Autism spectrum disorder and intellectual disability frequently co-occur, although many adults with autism spectrum disorder have normal intelligence. Communication impairments are also frequently diagnosed to make a common comorbid diagnosis of autism spectrum disorder and intellectual disability or communication impairment. Autism spectrum disorder is not a degenerative disorder, and it is typical for learning and compensation to continue throughout life. Symptoms are often marked in early childhood and early school years, with developmental gains typical in later childhood in at least some areas (e.g., increased interest in social interaction). Only a minority of those with autism spectrum disorder live and work independently in adulthood; those who do tend to have average to high average language and intellectual abilities and are able to find a niche that matches their special skills and interests. In general, individuals with lower levels of impairment may be better able to function independently. However, even these individuals may remain socially naïve and vulnerable, have difficulties organizing practical demands without aid, and are prone to anxiety and depression. Many adults report using compensation strategies and coping mechanisms to mask their difficulties in public but suffer from the stress and effort of maintaining a socially acceptable façade. Scarcely anything is known about old age in autism spectrum disorder.

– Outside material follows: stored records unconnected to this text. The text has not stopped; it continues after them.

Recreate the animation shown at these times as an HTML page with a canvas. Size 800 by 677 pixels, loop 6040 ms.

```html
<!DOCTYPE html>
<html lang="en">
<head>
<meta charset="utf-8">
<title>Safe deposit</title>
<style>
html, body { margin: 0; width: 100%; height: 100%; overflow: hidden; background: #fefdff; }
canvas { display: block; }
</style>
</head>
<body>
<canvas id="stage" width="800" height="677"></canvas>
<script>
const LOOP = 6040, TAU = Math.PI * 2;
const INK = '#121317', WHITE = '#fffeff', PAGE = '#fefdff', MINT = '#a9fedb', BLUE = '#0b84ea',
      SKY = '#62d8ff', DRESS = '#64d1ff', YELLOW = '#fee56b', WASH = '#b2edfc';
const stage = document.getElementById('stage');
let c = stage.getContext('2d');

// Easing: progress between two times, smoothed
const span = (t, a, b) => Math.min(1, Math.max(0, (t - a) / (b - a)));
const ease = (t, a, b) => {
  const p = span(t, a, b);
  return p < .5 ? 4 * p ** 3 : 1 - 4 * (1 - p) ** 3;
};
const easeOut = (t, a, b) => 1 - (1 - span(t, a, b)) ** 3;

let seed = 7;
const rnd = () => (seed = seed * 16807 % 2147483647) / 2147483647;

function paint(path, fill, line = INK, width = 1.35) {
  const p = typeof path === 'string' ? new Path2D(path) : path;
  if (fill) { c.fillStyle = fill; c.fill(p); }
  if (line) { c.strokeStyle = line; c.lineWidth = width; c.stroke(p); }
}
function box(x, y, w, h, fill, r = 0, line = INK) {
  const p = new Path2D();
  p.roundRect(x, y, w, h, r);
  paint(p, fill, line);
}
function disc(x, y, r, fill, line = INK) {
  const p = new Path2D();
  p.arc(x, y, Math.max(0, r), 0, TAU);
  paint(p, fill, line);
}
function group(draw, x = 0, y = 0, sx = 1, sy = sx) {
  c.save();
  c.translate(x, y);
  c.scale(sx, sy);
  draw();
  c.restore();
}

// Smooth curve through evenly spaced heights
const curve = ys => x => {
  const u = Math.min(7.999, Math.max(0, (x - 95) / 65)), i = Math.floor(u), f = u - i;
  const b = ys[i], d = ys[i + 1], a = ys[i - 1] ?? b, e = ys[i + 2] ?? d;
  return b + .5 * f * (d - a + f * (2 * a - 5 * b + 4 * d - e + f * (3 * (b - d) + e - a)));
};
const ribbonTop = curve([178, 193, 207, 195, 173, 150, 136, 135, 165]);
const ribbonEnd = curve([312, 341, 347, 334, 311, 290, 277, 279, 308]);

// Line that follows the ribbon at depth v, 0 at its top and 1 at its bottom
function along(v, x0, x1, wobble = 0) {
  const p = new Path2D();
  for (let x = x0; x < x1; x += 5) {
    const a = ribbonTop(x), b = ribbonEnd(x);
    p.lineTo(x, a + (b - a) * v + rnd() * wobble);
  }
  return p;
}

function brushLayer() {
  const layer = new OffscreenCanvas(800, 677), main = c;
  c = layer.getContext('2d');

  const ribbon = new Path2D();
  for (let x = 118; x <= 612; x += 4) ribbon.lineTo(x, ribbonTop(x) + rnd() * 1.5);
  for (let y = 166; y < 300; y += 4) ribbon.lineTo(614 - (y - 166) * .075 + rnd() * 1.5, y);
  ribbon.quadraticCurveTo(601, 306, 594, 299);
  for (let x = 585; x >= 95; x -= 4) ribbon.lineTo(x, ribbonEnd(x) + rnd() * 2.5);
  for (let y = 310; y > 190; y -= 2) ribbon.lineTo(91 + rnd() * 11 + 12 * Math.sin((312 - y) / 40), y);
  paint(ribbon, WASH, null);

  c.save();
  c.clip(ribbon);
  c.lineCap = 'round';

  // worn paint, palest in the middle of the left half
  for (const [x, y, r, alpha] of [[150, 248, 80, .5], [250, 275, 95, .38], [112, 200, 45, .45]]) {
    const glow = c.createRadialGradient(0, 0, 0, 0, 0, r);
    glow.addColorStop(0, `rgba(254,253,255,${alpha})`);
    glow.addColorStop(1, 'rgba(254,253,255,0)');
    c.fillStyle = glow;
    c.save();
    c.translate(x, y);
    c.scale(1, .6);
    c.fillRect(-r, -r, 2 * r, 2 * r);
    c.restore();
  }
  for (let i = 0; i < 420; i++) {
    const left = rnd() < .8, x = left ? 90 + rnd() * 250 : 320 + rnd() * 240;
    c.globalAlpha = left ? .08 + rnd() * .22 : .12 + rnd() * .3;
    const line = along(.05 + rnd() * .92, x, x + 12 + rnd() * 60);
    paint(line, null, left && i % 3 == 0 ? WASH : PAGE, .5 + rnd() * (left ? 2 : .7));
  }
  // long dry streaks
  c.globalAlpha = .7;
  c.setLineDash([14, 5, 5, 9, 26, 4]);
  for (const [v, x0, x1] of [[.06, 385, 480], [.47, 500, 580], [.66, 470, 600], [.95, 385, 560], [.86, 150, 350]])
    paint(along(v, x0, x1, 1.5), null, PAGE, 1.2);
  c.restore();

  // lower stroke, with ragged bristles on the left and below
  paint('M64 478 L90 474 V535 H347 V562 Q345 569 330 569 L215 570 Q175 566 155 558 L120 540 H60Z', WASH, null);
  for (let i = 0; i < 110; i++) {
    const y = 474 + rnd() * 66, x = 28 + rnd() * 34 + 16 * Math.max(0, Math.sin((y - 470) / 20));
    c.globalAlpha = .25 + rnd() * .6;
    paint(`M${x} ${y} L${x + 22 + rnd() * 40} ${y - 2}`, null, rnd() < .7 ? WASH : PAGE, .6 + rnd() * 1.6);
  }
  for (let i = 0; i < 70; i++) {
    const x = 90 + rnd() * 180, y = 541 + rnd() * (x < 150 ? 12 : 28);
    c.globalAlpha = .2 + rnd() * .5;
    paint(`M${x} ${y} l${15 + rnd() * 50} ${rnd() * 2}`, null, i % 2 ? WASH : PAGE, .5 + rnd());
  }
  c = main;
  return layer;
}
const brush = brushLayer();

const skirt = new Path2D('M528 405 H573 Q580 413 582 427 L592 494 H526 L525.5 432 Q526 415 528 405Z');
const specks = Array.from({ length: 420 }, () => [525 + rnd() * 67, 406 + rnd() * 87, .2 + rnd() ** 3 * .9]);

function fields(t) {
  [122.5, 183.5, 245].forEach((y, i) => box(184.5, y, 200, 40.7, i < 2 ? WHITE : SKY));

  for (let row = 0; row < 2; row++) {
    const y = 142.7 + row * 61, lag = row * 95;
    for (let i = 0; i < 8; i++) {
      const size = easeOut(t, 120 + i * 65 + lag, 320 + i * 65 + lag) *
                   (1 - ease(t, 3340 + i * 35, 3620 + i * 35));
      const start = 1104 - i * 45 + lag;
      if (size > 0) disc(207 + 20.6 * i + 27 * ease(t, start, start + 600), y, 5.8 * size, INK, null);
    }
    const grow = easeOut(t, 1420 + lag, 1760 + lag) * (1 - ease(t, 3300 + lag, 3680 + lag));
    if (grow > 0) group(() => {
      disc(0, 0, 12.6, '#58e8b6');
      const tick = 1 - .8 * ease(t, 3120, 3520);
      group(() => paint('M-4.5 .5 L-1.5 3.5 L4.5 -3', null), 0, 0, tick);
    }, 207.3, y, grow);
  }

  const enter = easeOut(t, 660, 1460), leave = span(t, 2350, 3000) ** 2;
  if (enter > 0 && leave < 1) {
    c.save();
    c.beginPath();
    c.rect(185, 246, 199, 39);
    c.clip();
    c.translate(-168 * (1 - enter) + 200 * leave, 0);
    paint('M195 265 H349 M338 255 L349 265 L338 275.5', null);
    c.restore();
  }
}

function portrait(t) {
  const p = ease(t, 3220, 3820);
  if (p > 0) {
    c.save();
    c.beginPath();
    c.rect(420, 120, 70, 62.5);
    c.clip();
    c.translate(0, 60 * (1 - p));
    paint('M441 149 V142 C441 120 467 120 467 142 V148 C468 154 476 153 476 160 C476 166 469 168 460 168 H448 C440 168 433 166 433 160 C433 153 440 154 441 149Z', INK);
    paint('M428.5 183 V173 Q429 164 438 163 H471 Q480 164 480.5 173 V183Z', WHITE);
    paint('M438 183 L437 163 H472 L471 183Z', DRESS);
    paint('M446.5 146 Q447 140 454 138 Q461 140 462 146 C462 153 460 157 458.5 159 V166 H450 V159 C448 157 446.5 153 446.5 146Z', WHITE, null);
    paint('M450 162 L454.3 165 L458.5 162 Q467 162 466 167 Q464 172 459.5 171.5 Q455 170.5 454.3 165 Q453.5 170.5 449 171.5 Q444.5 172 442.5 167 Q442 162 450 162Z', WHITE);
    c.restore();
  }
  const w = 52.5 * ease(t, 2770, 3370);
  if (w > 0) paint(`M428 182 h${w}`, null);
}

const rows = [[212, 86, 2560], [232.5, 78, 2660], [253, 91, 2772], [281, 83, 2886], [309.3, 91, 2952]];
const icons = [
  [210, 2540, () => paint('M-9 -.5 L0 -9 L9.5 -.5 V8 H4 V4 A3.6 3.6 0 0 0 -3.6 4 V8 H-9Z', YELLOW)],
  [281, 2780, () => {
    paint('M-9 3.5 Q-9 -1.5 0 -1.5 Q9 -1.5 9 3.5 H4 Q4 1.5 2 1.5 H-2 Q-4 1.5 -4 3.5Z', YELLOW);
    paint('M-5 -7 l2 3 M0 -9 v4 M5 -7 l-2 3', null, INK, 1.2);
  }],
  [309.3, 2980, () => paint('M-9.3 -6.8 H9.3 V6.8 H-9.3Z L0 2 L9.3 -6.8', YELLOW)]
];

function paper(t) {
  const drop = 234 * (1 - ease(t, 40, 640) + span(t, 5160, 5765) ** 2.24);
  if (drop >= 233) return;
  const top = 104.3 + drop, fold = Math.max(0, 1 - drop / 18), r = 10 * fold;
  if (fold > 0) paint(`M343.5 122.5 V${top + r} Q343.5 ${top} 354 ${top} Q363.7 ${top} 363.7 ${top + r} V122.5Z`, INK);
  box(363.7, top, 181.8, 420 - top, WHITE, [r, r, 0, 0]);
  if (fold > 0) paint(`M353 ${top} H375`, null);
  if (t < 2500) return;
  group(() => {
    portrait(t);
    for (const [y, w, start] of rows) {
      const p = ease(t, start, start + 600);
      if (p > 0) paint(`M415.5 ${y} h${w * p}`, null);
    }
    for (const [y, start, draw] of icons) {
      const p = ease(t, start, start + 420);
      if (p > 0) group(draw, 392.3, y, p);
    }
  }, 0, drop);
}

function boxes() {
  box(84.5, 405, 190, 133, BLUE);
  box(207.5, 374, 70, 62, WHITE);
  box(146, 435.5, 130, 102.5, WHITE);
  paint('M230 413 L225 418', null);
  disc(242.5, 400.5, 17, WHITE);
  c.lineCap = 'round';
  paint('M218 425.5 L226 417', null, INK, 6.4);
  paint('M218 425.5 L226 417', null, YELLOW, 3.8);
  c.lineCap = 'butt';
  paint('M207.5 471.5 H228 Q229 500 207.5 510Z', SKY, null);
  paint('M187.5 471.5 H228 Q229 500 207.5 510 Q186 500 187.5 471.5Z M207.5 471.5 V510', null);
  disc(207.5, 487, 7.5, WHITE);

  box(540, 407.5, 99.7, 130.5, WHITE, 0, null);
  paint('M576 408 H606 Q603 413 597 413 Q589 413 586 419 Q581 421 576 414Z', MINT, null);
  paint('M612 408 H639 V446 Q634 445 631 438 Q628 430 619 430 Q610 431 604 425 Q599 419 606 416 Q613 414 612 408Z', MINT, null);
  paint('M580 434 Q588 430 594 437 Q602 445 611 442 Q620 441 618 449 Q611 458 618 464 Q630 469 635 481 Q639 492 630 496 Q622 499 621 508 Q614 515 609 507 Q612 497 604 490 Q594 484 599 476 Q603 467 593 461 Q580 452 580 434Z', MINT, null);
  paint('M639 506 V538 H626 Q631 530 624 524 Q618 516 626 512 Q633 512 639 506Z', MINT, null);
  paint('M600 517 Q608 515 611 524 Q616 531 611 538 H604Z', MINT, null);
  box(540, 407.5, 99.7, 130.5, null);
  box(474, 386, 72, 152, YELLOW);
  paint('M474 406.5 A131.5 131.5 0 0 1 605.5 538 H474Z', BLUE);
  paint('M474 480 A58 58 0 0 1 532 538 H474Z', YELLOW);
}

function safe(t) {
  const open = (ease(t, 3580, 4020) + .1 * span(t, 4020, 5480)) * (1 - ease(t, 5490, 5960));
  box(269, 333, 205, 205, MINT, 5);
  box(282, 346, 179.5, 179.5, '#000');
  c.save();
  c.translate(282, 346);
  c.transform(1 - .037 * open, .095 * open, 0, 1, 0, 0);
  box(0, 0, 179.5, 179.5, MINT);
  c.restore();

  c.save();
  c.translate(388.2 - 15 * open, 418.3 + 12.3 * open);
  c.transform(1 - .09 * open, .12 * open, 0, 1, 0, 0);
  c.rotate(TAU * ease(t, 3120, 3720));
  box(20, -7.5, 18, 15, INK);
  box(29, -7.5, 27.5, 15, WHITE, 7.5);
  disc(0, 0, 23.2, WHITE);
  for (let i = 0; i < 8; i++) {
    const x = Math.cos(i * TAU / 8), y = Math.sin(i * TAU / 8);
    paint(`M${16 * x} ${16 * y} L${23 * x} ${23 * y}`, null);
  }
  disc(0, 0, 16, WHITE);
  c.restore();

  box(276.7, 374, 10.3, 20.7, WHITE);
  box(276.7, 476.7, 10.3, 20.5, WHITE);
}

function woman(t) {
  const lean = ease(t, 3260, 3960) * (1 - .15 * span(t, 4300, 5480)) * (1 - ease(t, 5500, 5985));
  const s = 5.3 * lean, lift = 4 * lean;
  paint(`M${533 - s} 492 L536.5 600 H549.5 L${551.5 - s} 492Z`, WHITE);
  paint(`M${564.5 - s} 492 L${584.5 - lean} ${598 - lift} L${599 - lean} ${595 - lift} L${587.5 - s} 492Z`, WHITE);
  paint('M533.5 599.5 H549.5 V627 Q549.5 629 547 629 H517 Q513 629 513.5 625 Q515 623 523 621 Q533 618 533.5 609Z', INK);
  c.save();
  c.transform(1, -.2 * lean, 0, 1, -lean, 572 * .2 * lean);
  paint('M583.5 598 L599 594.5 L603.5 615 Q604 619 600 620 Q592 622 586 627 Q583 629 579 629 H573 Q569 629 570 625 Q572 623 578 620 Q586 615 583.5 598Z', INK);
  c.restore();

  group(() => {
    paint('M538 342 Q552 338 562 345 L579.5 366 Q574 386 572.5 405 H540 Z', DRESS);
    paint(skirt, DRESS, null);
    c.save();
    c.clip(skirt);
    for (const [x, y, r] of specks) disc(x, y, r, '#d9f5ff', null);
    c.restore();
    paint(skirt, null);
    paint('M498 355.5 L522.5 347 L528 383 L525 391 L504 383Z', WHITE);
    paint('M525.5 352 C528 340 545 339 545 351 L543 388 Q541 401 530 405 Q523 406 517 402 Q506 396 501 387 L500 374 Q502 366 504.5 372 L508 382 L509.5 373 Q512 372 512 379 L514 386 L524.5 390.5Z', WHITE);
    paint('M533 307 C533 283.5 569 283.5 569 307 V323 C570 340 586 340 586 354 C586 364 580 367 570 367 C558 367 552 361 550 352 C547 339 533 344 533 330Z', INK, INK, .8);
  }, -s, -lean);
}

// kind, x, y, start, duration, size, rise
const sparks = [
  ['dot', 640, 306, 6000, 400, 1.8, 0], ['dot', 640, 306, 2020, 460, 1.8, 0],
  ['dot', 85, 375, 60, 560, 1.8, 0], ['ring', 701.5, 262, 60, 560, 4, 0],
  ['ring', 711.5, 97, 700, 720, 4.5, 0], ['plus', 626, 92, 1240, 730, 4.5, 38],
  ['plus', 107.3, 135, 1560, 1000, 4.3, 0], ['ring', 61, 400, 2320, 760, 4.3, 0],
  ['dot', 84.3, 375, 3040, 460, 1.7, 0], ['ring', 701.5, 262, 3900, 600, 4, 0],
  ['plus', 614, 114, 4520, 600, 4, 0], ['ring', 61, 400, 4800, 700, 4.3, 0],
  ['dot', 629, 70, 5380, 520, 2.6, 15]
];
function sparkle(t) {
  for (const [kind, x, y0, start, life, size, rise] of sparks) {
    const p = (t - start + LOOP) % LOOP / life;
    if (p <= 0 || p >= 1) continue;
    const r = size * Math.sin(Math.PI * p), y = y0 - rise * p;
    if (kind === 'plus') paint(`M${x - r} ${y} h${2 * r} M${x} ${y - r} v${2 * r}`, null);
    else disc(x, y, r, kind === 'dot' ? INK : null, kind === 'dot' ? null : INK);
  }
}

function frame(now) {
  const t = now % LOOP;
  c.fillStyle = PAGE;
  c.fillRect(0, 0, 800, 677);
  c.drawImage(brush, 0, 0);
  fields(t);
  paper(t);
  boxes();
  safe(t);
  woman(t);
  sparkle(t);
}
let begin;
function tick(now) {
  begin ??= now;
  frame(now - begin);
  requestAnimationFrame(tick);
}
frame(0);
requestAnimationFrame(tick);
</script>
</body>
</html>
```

Autism spectrum disorder appears to have both environmental and genetic components. A variety of nonspecific risk factors, such as advanced parental age, low birth weight, or fetal exposure to valproate, may contribute to risk of autism spectrum disorder. Heritability estimates for the disorder have ranged from 37% to higher than 90%. In some cases, parents and other relatives of a child with ASD show mild impairments in social communication skills or engage in repetitive behaviors. Evidence also suggests that emotional disorders such as bipolar disorder and schizophrenia occur more frequently than average in the families of people with ASD. Recent studies have shown that people with ASD tend to have more copy number de novo gene mutations than those without the disorder, suggesting that for some the risk of developing ASD is not the result of mutations in individual genes but rather spontaneous coding mutations across many genes. As many as 15% of cases with autism spectrum disorder appear to be associated with the de novo genetic variation.
There has been debate regarding the possibility of a link between childhood vaccinations and the subsequent development of autism. Recent cohort studies involving over 1 million children and five case-control studies involving over 9,000 children suggested that vaccinations are not associated with the development of autism or autism spectrum disorder. In addition, the components of the vaccines (thimerosal or mercury) or multiple vaccines (MMR) are not associated with the development of autism spectrum disorder.